Besides blood analysis, breast milk also has her scientific interest. When she attended a conference on the subject a few years ago, she was impressed by all that is already known about breastfeeding. However, she also realised that her own field of expertise had so far neglected an important subject. 'When women have problems breastfeeding, it is often because they suspect that the child is not getting enough milk. I was very surprised that hardly any techniques are used to measure what is happening inside the breast, while there is a wide range of biomedical technologies that are suitable for this.'
Bosschaart has in mind, among other things, an optical measuring method that she is already developing for blood analyses. This would make it possible to measure on the spot how much milk is leaving the breast. Why biomedical engineers did not take up this subject earlier, she does not know. But she does have a suspicion. 'Most researchers in my field are men, especially if you look higher up.’ Only one in five biomedical engineers is a woman.

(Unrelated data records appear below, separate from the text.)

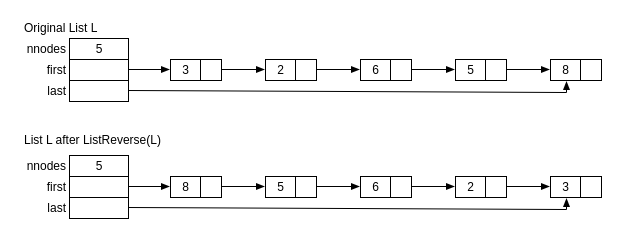
<!DOCTYPE html>
<html lang="en">
<head>
<meta charset="utf-8">
<title>Reversing a linked list</title>
<style>
:root { --ink: #000; --paper: #fff; }
* { box-sizing: border-box; margin: 0; padding: 0; }
html, body { width: 623px; height: 239px; overflow: hidden; background: var(--paper); }
body { position: relative; color: var(--ink); font: 12px/20px "Liberation Sans", Arial, sans-serif; }
.list { position: absolute; left: 0; width: 623px; height: 104px; }
.before { top: 0; }
.after { top: 117px; }
h2 { position: absolute; left: 24px; top: 18px; font-size: 12px; font-weight: 400; line-height: 20px; white-space: nowrap; }
.after h2 { top: 13px; }
.record { position: absolute; left: 0; top: 38px; width: 129px; display: grid; grid-template-columns: 66px 60px; column-gap: 3px; grid-auto-rows: 21px; }
.record dt { text-align: right; line-height: 22px; }
.record dd { height: 22px; border: 1px solid var(--ink); text-align: center; }
.nodes { position: absolute; left: 170px; top: 59px; display: flex; gap: 43px; list-style: none; }
.node { width: 52px; height: 22px; border: 1px solid var(--ink); display: flex; }
.value { width: 30px; border-right: 1px solid var(--ink); text-align: center; }
.links { position: absolute; left: 0; top: 0; }
.wire { fill: none; stroke: var(--ink); stroke-width: 1; }
.head { fill: var(--ink); }
</style>
</head>
<body>
<section class="list before">
  <h2>Original List L</h2>
  <dl class="record">
    <dt>nnodes</dt><dd>5</dd>
    <dt>first</dt><dd></dd>
    <dt>last</dt><dd></dd>
  </dl>
  <ol class="nodes">
    <li class="node"><span class="value">3</span></li>
    <li class="node"><span class="value">2</span></li>
    <li class="node"><span class="value">6</span></li>
    <li class="node"><span class="value">5</span></li>
    <li class="node"><span class="value">8</span></li>
  </ol>
</section>

<section class="list after">
  <h2>List L after ListReverse(L)</h2>
  <dl class="record">
    <dt>nnodes</dt><dd>5</dd>
    <dt>first</dt><dd></dd>
    <dt>last</dt><dd></dd>
  </dl>
  <ol class="nodes">
    <li class="node"><span class="value">8</span></li>
    <li class="node"><span class="value">5</span></li>
    <li class="node"><span class="value">6</span></li>
    <li class="node"><span class="value">2</span></li>
    <li class="node"><span class="value">3</span></li>
  </ol>
</section>

<svg class="links" width="623" height="239" viewBox="0 0 623 239" aria-hidden="true">
  <defs>
    <g id="next">
      <line class="wire" x1="222" y1="69.5" x2="258" y2="69.5"/>
      <polygon class="head" points="256,66 265,69.5 256,73"/>
    </g>
    <g id="pointers">
      <line class="wire" x1="128" y1="69.5" x2="163" y2="69.5"/>
      <polygon class="head" points="161,66 170,69.5 161,73"/>
      <use href="#next"/>
      <use href="#next" x="95"/>
      <use href="#next" x="190"/>
      <use href="#next" x="285"/>
      <polyline class="wire" points="128,90.5 566.5,92.5 566.5,88"/>
      <polygon class="head" points="563,90 566.5,81 570,90"/>
    </g>
  </defs>
  <use href="#pointers"/>
  <use href="#pointers" y="117"/>
</svg>
</body>
</html>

Before the interview, she warns: she does not want any oversimplified statements in the article about the choice between breast and bottle feeding. She knows from experience how high emotions can run during this discussion. Is breast milk the only good start to a child's life, or just a lot of unnecessary fuss about nothing special? The truth, Bosschaart thinks, lies somewhere in the middle. 'The issue is also very polarised in health care. Mothers who experience problems with breastfeeding can call in the help of lactation consultants. Their aim is to work with the mother to make breastfeeding a success, yet bottle-feeding is sometimes a real taboo. But I think it's nice that we have an alternative.'
Bosschaart also notices how loaded the subject is when looking for research partners. For the allocation of research grants, cooperation with industry is a requirement, but not all potential partners want to cooperate with everyone. 'If I were to collaborate with an artificial nutrition brand, some lactation consultants would no longer cooperate. Fortunately, I have now found a manufacturer of breastfeeding equipment and nipple caps, because cooperation with lactation consultants is very important to me.'
One day she would like to establish a research centre for breastfeeding, where biomedical engineers work together with lactation consultants, nutritional scientists and neonatologists. 'We now have two large research applications for non-invasive measurement methods. If they are funded, we can develop truly great imaging technologies. And once we have those, of course you want to use them.'